(ACTIVITY): Scan the data, and whenever a line contains "head", copy it.

(THE INPUT):
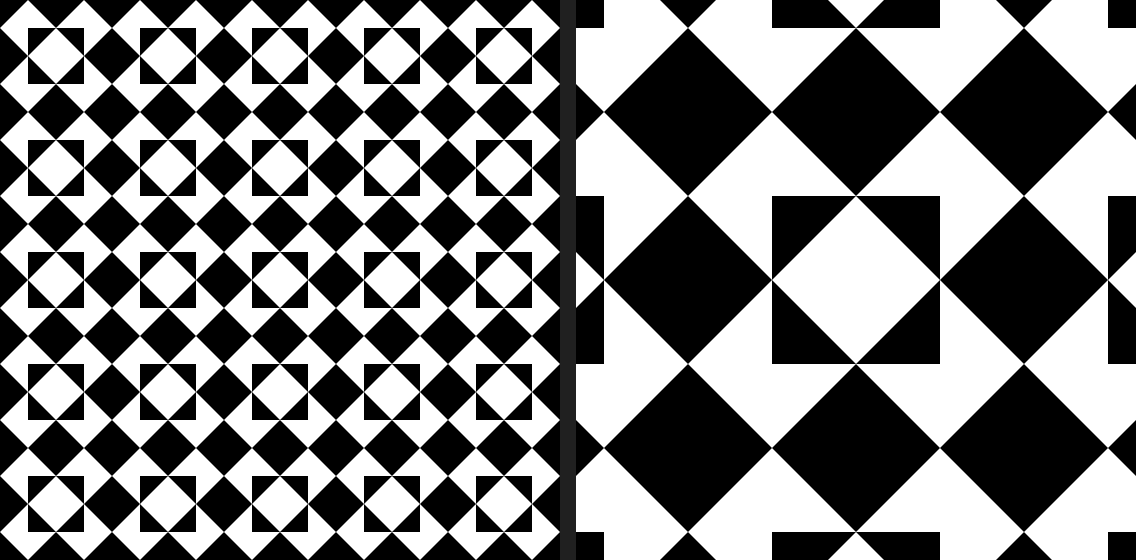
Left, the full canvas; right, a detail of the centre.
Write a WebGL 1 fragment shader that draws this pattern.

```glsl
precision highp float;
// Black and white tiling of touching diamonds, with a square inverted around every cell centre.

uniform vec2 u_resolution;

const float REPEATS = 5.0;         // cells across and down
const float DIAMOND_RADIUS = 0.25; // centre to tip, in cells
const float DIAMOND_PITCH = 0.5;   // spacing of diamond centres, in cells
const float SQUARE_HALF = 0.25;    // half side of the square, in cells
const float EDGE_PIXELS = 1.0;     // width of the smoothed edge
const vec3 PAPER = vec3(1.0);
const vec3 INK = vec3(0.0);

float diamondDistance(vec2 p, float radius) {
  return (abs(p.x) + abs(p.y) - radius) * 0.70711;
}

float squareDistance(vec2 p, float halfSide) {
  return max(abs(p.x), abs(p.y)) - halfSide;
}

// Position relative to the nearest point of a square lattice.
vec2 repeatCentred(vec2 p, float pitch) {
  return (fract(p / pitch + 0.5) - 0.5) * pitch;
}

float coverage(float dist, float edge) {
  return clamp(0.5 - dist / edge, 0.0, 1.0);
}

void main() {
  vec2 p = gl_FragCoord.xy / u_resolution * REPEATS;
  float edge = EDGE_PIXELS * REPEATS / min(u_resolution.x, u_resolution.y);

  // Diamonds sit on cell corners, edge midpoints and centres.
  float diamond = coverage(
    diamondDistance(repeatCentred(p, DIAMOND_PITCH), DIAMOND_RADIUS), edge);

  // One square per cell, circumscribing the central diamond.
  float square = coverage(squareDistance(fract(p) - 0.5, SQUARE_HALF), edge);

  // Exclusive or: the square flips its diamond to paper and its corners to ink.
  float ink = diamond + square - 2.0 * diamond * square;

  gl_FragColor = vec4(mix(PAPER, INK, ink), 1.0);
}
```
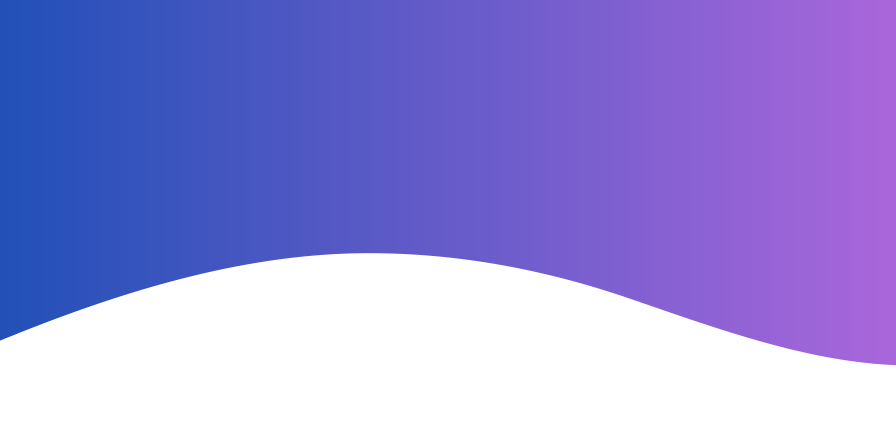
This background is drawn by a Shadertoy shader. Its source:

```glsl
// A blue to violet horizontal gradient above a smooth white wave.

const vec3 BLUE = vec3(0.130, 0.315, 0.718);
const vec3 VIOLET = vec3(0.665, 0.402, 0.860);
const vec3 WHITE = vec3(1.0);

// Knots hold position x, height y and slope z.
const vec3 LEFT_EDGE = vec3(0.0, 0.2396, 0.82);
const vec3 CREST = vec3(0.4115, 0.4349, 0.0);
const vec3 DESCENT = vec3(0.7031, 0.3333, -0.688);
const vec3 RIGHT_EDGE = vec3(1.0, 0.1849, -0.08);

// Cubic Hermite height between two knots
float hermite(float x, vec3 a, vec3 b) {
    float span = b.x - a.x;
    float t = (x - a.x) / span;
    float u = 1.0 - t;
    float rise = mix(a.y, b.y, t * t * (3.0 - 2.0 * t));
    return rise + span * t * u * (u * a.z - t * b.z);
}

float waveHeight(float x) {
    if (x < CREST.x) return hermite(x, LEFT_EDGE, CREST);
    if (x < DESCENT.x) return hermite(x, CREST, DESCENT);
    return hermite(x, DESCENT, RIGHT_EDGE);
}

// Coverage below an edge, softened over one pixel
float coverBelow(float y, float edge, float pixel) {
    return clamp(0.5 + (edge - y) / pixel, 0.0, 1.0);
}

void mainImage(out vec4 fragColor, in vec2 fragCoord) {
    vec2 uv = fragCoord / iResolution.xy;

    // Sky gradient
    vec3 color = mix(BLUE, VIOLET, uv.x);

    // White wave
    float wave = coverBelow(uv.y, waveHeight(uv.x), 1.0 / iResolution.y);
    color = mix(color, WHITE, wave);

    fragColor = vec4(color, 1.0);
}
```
--
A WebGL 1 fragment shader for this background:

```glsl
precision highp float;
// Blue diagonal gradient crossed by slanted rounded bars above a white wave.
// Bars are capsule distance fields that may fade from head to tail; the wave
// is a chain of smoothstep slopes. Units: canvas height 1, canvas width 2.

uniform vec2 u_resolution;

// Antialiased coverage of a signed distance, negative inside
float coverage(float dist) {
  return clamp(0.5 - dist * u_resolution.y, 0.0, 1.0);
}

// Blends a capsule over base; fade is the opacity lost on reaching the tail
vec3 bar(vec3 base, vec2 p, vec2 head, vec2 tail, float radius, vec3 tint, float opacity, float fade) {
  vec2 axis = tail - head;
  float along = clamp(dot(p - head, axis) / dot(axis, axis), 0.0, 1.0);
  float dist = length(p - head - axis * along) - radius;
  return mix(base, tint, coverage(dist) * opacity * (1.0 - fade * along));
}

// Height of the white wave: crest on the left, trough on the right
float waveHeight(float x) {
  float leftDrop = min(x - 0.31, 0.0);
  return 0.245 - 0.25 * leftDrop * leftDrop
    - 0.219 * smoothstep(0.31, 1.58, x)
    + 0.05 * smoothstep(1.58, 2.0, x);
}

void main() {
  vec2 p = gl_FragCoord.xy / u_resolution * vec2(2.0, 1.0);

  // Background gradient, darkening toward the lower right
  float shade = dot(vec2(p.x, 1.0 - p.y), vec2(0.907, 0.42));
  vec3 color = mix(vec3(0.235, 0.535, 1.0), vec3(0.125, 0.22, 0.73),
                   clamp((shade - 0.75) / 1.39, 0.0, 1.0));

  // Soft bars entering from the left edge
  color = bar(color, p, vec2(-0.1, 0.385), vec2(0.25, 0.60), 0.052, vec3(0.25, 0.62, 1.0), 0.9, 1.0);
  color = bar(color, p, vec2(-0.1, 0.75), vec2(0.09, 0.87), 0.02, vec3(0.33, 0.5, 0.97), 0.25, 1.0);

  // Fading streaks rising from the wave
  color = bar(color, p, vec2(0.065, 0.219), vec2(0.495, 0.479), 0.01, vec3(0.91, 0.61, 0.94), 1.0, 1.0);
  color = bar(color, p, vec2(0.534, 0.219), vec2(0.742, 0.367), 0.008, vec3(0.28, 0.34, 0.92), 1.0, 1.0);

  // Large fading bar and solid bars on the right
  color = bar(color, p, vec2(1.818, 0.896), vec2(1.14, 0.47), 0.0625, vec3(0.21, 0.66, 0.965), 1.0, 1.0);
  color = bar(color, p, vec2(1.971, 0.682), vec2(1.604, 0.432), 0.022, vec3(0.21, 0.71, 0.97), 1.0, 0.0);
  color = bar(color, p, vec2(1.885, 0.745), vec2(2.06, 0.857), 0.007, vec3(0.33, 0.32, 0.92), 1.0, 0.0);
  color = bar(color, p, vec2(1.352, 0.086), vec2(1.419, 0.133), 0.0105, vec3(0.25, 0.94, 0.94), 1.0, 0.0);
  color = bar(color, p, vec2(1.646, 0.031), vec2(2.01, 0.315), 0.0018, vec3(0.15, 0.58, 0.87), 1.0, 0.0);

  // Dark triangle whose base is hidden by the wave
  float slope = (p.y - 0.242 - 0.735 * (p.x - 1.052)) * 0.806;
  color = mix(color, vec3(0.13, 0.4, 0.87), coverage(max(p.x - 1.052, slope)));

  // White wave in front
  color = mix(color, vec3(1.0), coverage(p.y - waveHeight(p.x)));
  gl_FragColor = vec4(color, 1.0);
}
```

(TASK RESULT):
// Bars are capsule distance fields that may fade from head to tail; the wave
vec3 bar(vec3 base, vec2 p, vec2 head, vec2 tail, float radius, vec3 tint, float opacity, float fade) {
  vec2 axis = tail - head;
  float along = clamp(dot(p - head, axis) / dot(axis, axis), 0.0, 1.0);
  float dist = length(p - head - axis * along) - radius;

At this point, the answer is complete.